Saved entries
Start of Block
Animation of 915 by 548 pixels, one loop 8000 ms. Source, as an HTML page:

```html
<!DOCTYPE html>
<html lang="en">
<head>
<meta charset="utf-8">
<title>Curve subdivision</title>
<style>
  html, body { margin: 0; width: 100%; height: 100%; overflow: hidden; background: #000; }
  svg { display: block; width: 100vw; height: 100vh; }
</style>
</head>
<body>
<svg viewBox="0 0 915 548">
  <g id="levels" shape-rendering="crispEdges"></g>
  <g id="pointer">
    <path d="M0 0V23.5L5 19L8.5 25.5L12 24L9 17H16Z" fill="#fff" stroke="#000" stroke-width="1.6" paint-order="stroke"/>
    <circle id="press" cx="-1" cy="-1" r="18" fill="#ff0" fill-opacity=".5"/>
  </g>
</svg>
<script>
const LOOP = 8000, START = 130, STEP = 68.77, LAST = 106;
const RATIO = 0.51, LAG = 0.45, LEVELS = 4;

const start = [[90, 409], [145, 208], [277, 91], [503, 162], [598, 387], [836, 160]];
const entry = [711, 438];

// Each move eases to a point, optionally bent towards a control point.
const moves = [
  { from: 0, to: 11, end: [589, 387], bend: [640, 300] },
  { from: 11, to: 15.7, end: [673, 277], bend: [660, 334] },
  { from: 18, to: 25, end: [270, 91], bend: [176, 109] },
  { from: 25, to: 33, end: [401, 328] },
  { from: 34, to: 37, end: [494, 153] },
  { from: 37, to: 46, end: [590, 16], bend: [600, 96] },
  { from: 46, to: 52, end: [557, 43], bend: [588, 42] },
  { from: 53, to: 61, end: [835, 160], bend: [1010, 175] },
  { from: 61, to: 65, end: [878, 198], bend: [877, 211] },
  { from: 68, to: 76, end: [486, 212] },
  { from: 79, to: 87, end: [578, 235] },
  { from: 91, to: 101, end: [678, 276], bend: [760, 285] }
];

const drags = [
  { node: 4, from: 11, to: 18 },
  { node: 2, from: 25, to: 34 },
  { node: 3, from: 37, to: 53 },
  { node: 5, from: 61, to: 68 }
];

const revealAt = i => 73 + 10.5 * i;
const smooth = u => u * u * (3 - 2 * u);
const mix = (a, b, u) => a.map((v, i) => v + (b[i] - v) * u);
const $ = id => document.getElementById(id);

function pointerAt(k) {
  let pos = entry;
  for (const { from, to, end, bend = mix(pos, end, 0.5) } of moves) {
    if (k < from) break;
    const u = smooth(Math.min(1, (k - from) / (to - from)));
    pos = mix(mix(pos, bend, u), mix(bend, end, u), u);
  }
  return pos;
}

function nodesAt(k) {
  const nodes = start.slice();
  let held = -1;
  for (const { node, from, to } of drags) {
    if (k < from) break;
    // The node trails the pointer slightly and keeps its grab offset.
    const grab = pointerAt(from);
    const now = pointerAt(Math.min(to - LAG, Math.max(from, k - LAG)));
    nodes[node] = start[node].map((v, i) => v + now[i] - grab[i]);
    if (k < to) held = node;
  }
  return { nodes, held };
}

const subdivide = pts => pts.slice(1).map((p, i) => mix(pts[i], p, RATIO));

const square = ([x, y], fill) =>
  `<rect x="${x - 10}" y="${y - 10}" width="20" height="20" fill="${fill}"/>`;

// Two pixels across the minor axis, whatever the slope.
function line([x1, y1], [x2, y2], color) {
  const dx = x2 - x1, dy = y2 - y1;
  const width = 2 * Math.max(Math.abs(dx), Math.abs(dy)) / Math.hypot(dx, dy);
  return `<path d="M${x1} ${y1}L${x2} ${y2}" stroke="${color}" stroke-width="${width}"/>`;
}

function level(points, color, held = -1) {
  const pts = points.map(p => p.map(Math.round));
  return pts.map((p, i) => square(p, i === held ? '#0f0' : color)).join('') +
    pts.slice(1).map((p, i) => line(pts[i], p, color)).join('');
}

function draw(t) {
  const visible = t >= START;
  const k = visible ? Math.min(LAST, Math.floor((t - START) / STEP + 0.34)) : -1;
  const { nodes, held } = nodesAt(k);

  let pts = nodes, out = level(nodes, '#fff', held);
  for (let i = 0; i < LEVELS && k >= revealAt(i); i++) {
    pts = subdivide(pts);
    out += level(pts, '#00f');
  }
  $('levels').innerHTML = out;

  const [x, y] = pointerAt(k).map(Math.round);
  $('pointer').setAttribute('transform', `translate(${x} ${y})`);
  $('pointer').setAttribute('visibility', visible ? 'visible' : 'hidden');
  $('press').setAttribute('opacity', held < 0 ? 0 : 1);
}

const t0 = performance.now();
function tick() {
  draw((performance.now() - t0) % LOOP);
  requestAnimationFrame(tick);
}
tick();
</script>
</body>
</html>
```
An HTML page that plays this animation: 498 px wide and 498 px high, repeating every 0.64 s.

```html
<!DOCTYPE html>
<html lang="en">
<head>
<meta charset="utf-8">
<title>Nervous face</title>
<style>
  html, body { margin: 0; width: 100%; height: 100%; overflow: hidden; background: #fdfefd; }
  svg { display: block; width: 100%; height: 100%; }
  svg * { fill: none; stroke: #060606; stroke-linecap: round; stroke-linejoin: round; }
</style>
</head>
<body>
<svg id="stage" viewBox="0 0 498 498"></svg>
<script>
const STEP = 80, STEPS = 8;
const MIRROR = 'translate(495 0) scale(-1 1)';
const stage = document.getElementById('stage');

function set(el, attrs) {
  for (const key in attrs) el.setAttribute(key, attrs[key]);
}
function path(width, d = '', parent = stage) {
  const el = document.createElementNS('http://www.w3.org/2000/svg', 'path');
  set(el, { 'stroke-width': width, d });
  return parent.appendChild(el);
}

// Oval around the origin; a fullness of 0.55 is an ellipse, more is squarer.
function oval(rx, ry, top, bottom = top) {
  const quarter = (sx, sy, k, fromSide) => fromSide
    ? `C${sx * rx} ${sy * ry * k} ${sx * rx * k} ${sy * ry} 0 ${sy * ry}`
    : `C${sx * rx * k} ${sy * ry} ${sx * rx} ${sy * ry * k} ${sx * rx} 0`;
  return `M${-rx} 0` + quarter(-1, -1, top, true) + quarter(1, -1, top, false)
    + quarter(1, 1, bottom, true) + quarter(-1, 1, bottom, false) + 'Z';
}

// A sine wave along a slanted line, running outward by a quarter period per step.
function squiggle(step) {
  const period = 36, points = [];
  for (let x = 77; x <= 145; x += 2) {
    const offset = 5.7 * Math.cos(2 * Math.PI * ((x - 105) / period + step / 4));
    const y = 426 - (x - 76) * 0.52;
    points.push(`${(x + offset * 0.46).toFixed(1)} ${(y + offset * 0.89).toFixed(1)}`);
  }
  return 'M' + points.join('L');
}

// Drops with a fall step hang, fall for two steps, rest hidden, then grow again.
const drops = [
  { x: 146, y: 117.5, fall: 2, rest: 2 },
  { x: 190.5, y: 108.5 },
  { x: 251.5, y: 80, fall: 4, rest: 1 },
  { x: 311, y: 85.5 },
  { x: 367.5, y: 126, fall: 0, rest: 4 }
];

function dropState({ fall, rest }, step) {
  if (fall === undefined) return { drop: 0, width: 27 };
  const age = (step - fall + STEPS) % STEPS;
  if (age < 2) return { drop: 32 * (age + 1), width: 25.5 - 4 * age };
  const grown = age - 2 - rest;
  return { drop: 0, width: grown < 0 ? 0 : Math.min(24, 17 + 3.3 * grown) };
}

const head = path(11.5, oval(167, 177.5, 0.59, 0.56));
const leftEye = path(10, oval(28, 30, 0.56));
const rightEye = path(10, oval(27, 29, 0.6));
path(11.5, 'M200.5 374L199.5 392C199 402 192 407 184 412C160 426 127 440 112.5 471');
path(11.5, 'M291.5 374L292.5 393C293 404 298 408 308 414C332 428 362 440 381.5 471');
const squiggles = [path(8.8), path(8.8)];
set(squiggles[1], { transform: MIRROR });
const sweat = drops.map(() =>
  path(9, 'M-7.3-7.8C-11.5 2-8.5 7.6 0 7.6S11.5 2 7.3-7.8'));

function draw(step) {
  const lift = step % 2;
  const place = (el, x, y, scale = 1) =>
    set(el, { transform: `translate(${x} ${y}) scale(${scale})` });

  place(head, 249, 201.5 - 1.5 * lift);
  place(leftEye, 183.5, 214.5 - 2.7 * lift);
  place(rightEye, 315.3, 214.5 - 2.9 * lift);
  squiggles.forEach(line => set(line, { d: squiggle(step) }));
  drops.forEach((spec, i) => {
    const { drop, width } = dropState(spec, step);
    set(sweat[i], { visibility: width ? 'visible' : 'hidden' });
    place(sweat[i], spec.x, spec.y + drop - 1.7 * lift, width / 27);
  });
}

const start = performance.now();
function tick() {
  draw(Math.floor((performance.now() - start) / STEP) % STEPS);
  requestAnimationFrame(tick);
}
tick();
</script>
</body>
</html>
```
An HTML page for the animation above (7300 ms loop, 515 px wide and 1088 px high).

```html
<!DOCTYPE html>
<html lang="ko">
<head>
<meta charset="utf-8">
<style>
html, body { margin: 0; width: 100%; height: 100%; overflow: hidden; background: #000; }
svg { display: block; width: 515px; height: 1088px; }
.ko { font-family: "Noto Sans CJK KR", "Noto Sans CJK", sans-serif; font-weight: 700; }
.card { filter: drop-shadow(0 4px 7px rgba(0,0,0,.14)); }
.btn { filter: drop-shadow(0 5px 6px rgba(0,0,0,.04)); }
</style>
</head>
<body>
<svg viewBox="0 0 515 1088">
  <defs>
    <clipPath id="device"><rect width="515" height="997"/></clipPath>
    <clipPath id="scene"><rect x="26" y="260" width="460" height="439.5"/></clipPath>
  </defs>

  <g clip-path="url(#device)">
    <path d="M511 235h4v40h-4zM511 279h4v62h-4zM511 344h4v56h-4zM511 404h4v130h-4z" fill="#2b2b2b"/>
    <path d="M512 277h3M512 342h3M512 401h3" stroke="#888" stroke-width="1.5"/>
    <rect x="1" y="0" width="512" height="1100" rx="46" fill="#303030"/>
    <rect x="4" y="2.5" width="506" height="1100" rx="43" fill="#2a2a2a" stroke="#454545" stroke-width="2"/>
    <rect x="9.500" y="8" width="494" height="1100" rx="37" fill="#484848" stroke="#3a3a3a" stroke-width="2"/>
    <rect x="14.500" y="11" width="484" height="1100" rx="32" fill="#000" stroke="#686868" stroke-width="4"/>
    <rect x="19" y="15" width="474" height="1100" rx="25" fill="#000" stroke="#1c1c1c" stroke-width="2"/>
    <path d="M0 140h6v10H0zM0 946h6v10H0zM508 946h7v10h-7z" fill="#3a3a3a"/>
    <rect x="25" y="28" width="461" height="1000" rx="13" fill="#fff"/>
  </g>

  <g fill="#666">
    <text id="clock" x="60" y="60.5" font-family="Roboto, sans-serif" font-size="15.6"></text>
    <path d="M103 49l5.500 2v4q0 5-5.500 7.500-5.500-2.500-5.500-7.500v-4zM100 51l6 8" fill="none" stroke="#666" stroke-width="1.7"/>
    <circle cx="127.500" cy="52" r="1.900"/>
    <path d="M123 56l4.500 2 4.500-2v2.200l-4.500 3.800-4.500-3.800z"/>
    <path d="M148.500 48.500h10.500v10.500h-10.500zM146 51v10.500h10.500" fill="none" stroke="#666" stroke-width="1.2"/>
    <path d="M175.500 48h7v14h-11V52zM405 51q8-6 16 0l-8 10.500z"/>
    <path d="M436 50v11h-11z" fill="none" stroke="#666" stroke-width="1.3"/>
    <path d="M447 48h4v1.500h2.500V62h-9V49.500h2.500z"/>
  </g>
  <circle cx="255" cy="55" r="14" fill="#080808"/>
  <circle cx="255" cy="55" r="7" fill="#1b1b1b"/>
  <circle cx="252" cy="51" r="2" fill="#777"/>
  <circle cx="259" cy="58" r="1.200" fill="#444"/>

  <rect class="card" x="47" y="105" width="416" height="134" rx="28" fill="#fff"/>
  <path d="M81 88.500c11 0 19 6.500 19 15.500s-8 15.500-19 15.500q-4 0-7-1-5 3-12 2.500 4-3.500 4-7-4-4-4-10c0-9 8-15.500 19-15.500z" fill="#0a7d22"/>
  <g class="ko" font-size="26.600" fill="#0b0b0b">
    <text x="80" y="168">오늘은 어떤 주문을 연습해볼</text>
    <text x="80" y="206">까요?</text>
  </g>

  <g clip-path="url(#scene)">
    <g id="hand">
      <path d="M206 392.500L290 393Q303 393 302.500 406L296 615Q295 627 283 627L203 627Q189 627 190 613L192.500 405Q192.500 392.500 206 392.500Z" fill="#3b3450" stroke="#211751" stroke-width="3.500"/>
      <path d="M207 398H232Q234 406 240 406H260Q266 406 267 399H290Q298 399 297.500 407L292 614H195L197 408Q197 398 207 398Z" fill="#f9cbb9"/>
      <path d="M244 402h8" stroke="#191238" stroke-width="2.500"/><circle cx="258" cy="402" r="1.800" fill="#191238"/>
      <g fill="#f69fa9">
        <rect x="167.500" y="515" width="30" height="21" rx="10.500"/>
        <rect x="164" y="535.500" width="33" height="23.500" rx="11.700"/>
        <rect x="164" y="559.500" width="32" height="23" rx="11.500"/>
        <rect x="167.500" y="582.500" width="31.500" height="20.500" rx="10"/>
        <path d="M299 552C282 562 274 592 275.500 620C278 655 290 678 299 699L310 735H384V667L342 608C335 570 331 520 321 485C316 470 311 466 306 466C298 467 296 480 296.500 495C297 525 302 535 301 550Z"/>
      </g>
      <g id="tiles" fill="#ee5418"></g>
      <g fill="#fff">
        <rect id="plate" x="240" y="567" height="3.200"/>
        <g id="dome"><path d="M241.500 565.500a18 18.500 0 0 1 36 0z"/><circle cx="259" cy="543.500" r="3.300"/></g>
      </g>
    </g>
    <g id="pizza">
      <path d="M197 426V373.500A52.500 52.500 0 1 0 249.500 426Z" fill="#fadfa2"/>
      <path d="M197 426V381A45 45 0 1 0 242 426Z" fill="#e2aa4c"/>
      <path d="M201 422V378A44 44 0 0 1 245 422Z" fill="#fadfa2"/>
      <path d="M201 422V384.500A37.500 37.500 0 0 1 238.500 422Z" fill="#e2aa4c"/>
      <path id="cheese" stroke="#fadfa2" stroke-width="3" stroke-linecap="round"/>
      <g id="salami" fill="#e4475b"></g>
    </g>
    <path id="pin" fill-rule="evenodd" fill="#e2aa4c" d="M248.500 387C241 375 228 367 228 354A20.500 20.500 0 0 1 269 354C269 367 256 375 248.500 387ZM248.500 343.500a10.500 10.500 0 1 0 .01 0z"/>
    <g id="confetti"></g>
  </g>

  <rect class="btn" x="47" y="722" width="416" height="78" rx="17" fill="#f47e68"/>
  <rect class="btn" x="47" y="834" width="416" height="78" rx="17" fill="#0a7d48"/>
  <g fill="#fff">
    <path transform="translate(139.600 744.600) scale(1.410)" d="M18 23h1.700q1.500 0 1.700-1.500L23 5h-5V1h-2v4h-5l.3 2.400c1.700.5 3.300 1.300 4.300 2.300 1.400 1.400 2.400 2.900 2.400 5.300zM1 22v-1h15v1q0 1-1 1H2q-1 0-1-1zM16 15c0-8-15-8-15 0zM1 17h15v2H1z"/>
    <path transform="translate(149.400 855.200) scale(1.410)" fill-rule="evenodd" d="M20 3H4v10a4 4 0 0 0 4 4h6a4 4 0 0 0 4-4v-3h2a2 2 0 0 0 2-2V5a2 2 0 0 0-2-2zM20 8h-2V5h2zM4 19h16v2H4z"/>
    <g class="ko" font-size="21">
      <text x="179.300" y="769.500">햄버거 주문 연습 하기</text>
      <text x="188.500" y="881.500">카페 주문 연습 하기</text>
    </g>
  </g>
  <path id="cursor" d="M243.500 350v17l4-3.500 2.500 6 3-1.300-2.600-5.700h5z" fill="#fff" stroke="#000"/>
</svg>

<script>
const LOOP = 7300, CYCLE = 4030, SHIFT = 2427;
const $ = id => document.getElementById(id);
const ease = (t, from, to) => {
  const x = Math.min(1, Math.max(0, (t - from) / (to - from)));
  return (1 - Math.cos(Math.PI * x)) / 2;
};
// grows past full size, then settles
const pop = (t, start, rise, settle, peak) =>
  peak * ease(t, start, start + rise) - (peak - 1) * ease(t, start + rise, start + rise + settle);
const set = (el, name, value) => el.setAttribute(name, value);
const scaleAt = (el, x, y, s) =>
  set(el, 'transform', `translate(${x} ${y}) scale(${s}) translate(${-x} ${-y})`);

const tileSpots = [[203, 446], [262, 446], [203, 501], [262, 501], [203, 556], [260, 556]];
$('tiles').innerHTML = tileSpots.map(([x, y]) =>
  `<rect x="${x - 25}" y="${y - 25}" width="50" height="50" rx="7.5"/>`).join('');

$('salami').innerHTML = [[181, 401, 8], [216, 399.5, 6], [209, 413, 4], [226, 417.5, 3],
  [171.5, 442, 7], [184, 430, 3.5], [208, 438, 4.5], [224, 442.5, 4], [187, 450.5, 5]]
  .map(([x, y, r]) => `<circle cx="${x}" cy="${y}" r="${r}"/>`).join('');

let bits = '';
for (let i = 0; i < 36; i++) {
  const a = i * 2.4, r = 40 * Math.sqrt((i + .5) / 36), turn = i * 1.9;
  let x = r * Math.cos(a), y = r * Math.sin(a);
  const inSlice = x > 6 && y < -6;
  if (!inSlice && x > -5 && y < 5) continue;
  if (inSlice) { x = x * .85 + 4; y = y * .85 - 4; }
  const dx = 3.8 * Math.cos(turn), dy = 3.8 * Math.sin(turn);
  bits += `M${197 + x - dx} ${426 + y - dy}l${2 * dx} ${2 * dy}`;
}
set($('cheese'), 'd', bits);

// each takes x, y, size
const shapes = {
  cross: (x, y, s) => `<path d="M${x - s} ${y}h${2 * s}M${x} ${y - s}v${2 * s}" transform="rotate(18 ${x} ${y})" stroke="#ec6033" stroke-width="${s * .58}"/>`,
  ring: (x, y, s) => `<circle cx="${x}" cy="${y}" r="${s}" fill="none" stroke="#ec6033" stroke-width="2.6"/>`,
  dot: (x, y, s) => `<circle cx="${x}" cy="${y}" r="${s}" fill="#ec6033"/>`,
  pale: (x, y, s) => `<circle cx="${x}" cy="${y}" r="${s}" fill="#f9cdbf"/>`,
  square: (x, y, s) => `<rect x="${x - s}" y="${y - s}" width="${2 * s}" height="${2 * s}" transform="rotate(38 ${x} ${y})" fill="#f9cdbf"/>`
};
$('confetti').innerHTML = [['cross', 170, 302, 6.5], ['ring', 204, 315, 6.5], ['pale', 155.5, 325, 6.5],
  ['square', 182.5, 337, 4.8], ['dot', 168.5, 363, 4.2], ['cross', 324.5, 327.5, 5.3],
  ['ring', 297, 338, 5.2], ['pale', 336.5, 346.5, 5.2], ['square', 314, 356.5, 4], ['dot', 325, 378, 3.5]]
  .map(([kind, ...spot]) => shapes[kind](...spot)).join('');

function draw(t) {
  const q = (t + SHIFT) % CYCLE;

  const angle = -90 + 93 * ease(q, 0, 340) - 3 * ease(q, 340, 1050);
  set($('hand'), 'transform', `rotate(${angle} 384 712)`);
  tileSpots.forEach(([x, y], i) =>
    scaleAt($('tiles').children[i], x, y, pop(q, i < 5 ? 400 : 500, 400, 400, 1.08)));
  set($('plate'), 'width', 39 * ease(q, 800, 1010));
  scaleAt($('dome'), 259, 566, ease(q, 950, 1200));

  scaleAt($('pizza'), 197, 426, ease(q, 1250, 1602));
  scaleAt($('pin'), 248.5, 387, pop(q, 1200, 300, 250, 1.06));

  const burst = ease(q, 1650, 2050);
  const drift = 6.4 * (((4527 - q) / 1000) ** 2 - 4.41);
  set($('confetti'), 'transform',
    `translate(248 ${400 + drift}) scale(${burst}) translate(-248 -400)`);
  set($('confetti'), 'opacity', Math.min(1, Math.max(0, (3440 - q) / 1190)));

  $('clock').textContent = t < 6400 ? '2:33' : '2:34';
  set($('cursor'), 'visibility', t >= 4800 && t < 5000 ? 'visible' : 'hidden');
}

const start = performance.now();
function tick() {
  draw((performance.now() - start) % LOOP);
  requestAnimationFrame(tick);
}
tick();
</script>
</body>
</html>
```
End of Block
(Description of the task) Return each line from the records that includes the word "performance".

(Your solution)
const t0 = performance.now();
  draw((performance.now() - t0) % LOOP);
const start = performance.now();
  draw(Math.floor((performance.now() - start) / STEP) % STEPS);
const start = performance.now();
  draw((performance.now() - start) % LOOP);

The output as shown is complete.